Dataset content:
####################

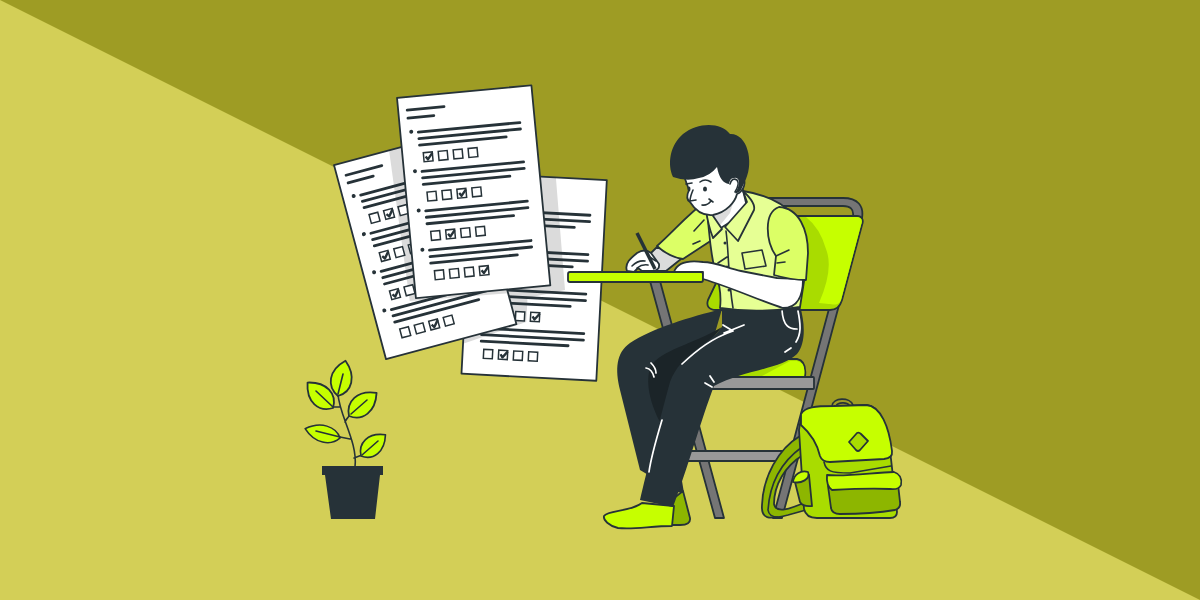
<!DOCTYPE html>
<html lang="en">
<head>
<meta charset="utf-8">
<title>Student taking an exam</title>
<style>
:root {
  --olive: #9e9c24;
  --straw: #d3cf57;
  --ink: #263238;
  --ink-deep: #1b2428;
  --lime: #c6ff00;
  --lime-mid: #a9dc00;
  --lime-dark: #8db600;
  --shirt: #e6ff94;
  --sleeve: #dcff66;
  --paper: #fff;
  --shade: #dbdbdb;
  --steel: #757575;
  --steel-light: #999;
}
html, body { margin: 0; overflow: hidden; }
body { width: 1200px; height: 600px; background: var(--olive); }
svg { display: block; }
.outlined { stroke: var(--ink); stroke-width: 1.8; stroke-linejoin: round; stroke-linecap: round; }
.detail { fill: none; stroke: var(--ink); stroke-width: 1.6; stroke-linecap: round; stroke-linejoin: round; }
.seam { fill: none; stroke: var(--paper); stroke-width: 1.7; stroke-linecap: round; stroke-linejoin: round; }
.writing { fill: none; stroke: var(--ink); stroke-width: 2.8; stroke-linecap: round; }
.box { fill: var(--paper); stroke: var(--ink); stroke-width: 1.5; }
.tick { fill: none; stroke: var(--ink); stroke-width: 2.4; stroke-linejoin: round; }
.ink { fill: var(--ink); }
.ink-deep { fill: var(--ink-deep); }
.lime { fill: var(--lime); }
.lime-mid { fill: var(--lime-mid); }
.lime-dark { fill: var(--lime-dark); }
.shirt { fill: var(--shirt); }
.sleeve { fill: var(--sleeve); }
.paper { fill: var(--paper); }
.shade { fill: var(--shade); }
.steel { fill: var(--steel); }
.steel-light { fill: var(--steel-light); }
</style>
</head>
<body>
<svg width="1200" height="600" viewBox="0 0 1200 600" role="img" aria-label="A student writes an exam at a desk chair, with test sheets, a potted plant and a backpack">
  <defs>
    <rect id="sheet" width="135" height="201"/>
    <clipPath id="sheet-clip"><use href="#sheet"/></clipPath>
    <g id="question">
      <circle class="ink" cx="11" cy="35" r="2"/>
      <path class="writing" d="M18 36H120M18 42.5H120M18 49H105"/>
      <g class="box">
        <rect x="21" y="57" width="9" height="9"/>
        <rect x="36" y="57" width="9" height="9"/>
        <rect x="51" y="57" width="9" height="9"/>
        <rect x="66" y="57" width="9" height="9"/>
      </g>
    </g>
    <g id="text">
      <path class="writing" d="M9 13H46M9 21H35"/>
      <use href="#question"/>
      <use href="#question" y="39.5"/>
      <use href="#question" y="79"/>
      <use href="#question" y="118.5"/>
    </g>
    <path id="tick" class="tick" d="M23 61L25 64L30 58"/>
    <path id="leaf" d="M0 0C-13 -7 -15 -23 0 -36C14 -23 13 -7 0 0Z"/>
  </defs>

  <path fill="var(--straw)" d="M0 0L1200 600H0Z"/>

  <g id="test-sheets">
    <g transform="translate(472 173) rotate(3)">
      <use href="#sheet" class="paper"/>
      <g clip-path="url(#sheet-clip)">
        <path class="shade" d="M60 0H84L99 112L62 122V146L0 171V0Z"/>
        <use href="#text"/>
        <use href="#tick" x="15"/>
        <use href="#tick" y="39.5"/>
        <use href="#tick" x="45" y="79"/>
        <use href="#tick" x="15" y="118.5"/>
      </g>
      <use href="#sheet" class="outlined" fill="none"/>
    </g>
    <g transform="translate(334 165) rotate(-15)">
      <use href="#sheet" class="paper"/>
      <g clip-path="url(#sheet-clip)">
        <path class="shade" d="M57 0H135V169L38 151Z"/>
        <use href="#text"/>
        <use href="#tick" x="15"/>
        <use href="#tick" y="39.5"/>
        <use href="#tick" y="79"/>
        <use href="#tick" x="30" y="118.5"/>
      </g>
      <use href="#sheet" class="outlined" fill="none"/>
    </g>
    <g transform="translate(397 98) rotate(-5.4)">
      <use href="#sheet" class="paper outlined"/>
      <use href="#text"/>
      <use href="#tick"/>
      <use href="#tick" x="30" y="39.5"/>
      <use href="#tick" x="15" y="79"/>
      <use href="#tick" x="45" y="118.5"/>
    </g>
  </g>

  <g id="plant">
    <path class="detail" d="M355 467C358 442 339 415 338 394M345 422Q348 416 353 413M340 407H333M350 439L340 437M354 458L362 455"/>
    <g class="lime outlined">
      <use href="#leaf" transform="translate(338 396) rotate(12)"/>
      <use href="#leaf" transform="translate(333 408) rotate(-45)"/>
      <use href="#leaf" transform="translate(349 416) rotate(50)"/>
      <use href="#leaf" transform="translate(340 438) rotate(-75) scale(.8 1)"/>
      <use href="#leaf" transform="translate(361 456) rotate(49) scale(.9)"/>
    </g>
    <path class="detail" d="M338 394L343 374M333 407L316 391M351 414L367 400M340 437L316 431M362 455L378 441"/>
    <path class="ink" d="M322 466H383V475H380L375 519H331L325 475H322Z"/>
  </g>

  <g id="chair">
    <path class="steel outlined" d="M769 198H843C858 198 864 206 862 218L850 264L782 518H773L841 264L853 216C854 209 850 206 843 206H769Z"/>
    <path class="lime-mid outlined" d="M748 216H857C862 216 864 220 862 225L842 300C840 307 836 310 830 310H716C709 310 706 306 708 300Z"/>
    <path class="lime" d="M806 217H856C861 217 863 220 861 225L841 300C838 307 834 304 819 303Q834 269 826 249Q820 228 806 217Z"/>
    <path class="steel outlined" d="M650 281H660L724 518H715Z"/>
    <path class="steel-light outlined" d="M685 451H793L790 461H688Z"/>
    <path class="lime-mid outlined" d="M660 377Q668 360 684 359H797Q807 361 805 377Z"/>
    <path class="lime" d="M664 376Q672 362 685 361H742L726 376Z"/>
    <path class="lime" d="M762 376L790 361H797Q806 363 804 376Z"/>
    <rect class="steel-light outlined" x="657" y="377" width="157" height="12" rx="1"/>
  </g>

  <g id="backpack">
    <path class="lime-dark outlined" d="M800 436C778 449 763 477 762 505C761 519 768 520 788 515L806 510V502C790 509 776 514 774 504C774 485 785 466 803 455Z"/>
    <path class="detail" d="M802 447C784 460 770 479 768 510Q769 517 778 517"/>
    <path class="detail" d="M832 406C833 397 850 397 853 405M836 406C838 402 847 402 849 405"/>
    <path class="lime-mid outlined" d="M799 430C801 413 807 408 822 407L867 405C881 406 888 430 891 459L897 512Q897 518 890 518H817Q806 518 804 509Z"/>
    <path class="lime outlined" d="M801 414C805 407 815 406 834 406L866 405C881 406 889 427 892 451Q893 458 884 459L830 462Q822 462 820 456C817 443 809 432 801 425Z"/>
    <path class="lime-mid outlined" d="M849 442L857 433Q859 432 861 434L868 441L860 450Q858 452 856 450Z"/>
    <path class="lime-dark outlined" d="M795 482L800 502Q803 507 812 506L809 475Z"/>
    <path class="lime outlined" d="M793 482C794 474 801 470 808 472C811 479 801 484 793 482Z"/>
    <path class="lime-dark outlined" d="M828 486L831 508Q832 514 840 514Q872 514 895 510Q901 508 900 502L898 484Z"/>
    <path class="lime outlined" d="M827 475C848 477 876 472 894 472Q903 475 901 485Q899 490 890 489C872 488 850 489 832 490Q826 486 827 475Z"/>
    <path class="detail" d="M824 462C826 471 830 473 850 473L891 466"/>
  </g>

  <g id="shoes">
    <path class="lime-dark outlined" d="M669 502L683 491L690 518Q691 525 680 525H663Z"/>
    <path class="lime outlined" d="M642 503L674 506L672 526C651 526 633 530 618 528C609 526 603 520 604 516C608 510 630 512 642 503Z"/>
  </g>

  <g id="student">
    <g id="trousers">
      <path class="ink" d="M722 309C690 317 653 328 630 343C616 353 615 369 620 390L640 470L677 492L684 493L681 475L660 420L662 379L710 350Z"/>
      <path class="ink-deep" d="M722 327C691 345 661 350 651 366C645 379 649 402 661 424L681 375Z"/>
      <path class="ink" d="M722 307L800 306C805 323 806 343 797 354C782 369 744 370 714 386C701 420 687 470 673 507L640 500C647 471 658 426 670 382C681 353 707 347 722 327Z"/>
      <path class="seam" d="M733 331C712 338 697 350 682 364M723 325L733 331M724 333L744 325M662 420C656 440 651 457 649 472M782 310C783 327 790 329 797 329M798 311C801 326 801 334 796 342M791 348L785 352M710 376L714 382M705 383L712 387M646 368Q652 369 654 377M651 363Q656 368 656 373"/>
    </g>

    <g id="far-arm">
      <path class="shade outlined" d="M657 247L681 259L666 271H642L648 256Z"/>
      <path class="sleeve outlined" d="M706 201C688 214 674 231 657 246Q669 257 683 259L712 240Z"/>
    </g>

    <g id="shirt">
      <path class="shirt outlined" d="M706 204C710 232 709 249 716 275Q722 291 720 308Q759 314 800 307L807 262C808 225 792 199 743 191Z"/>
      <path class="paper outlined" d="M711 202L716 231L748 211L742 186Z"/>
      <path class="shade" d="M711 214Q724 216 734 200L730 213L717 229Z"/>
      <path class="shirt outlined" d="M743 191Q756 203 754 210L738 241L725 227L747 202Z"/>
      <path class="shirt outlined" d="M709 210L722 229L713 238Q708 225 706 210Z"/>
      <path class="detail" d="M726 231C729 253 728 278 733 308M742 253L762 250L766 266L745 269ZM718 263L727 257M704 220L694 231M700 241L693 244"/>
      <g class="ink"><circle cx="725" cy="243" r="1.5"/><circle cx="727" cy="267" r="1.5"/><circle cx="729" cy="290" r="1.5"/></g>
    </g>

    <g id="desk">
      <rect class="lime outlined" x="568" y="272" width="135" height="10" rx="2"/>
    </g>

    <g id="near-arm">
      <path class="paper outlined" d="M674 272C677 263 688 260 703 262C716 262 727 268 741 271L777 278L803 279C803 293 799 308 783 308C763 302 733 288 703 279V272Z"/>
      <path class="sleeve outlined" d="M779 207C799 208 808 230 808 253L806 280Q791 280 774 275L776 256C766 242 763 213 779 207Z"/>
      <path class="detail" d="M776 256L789 250M777 263L785 262"/>
    </g>

    <g id="writing-hand">
      <path class="paper outlined" d="M627 271C624 263 632 257 637 253Q645 248 651 253L659 264Q660 270 653 271H642L638 268L634 272Z"/>
      <path fill="none" stroke="var(--ink)" stroke-width="3.5" d="M637 233L655 269"/>
      <path class="detail" d="M632 266Q638 260 645 261M637 268Q642 264 648 265M648 256L656 261"/>
    </g>

    <g id="head">
      <path class="paper outlined" d="M684 176L689 190Q685 199 690 202C695 210 703 216 713 215C727 212 735 202 737 194C744 191 747 181 742 178L729 162L690 166Z"/>
      <path class="ink" d="M673 177C667 164 670 145 683 134C698 122 721 122 730 134C747 133 754 161 746 179L741 190Q737 194 735 193Q741 184 738 179Q733 175 729 184Q720 183 717 167Q710 176 699 178Q687 182 673 177Z"/>
      <path class="paper" d="M729 186Q729 177 735 178Q741 182 735 192L729 195Z"/>
      <path class="detail" d="M730 184Q732 177 737 180Q740 184 735 192M693 190Q690 197 690 201L696 200M702 205Q707 206 711 201M709 199L713 202M700 182Q705 178 711 182M686 184L692 183"/>
      <ellipse class="ink" cx="705" cy="189" rx="2" ry="2.6"/>
      <ellipse class="ink" cx="689" cy="189" rx="1.5" ry="2.4"/>
    </g>
  </g>
</svg>
</body>
</html>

####################

Your goal: Going through the records above, state how many lines carry "dark", with no other text.

Solution below: 6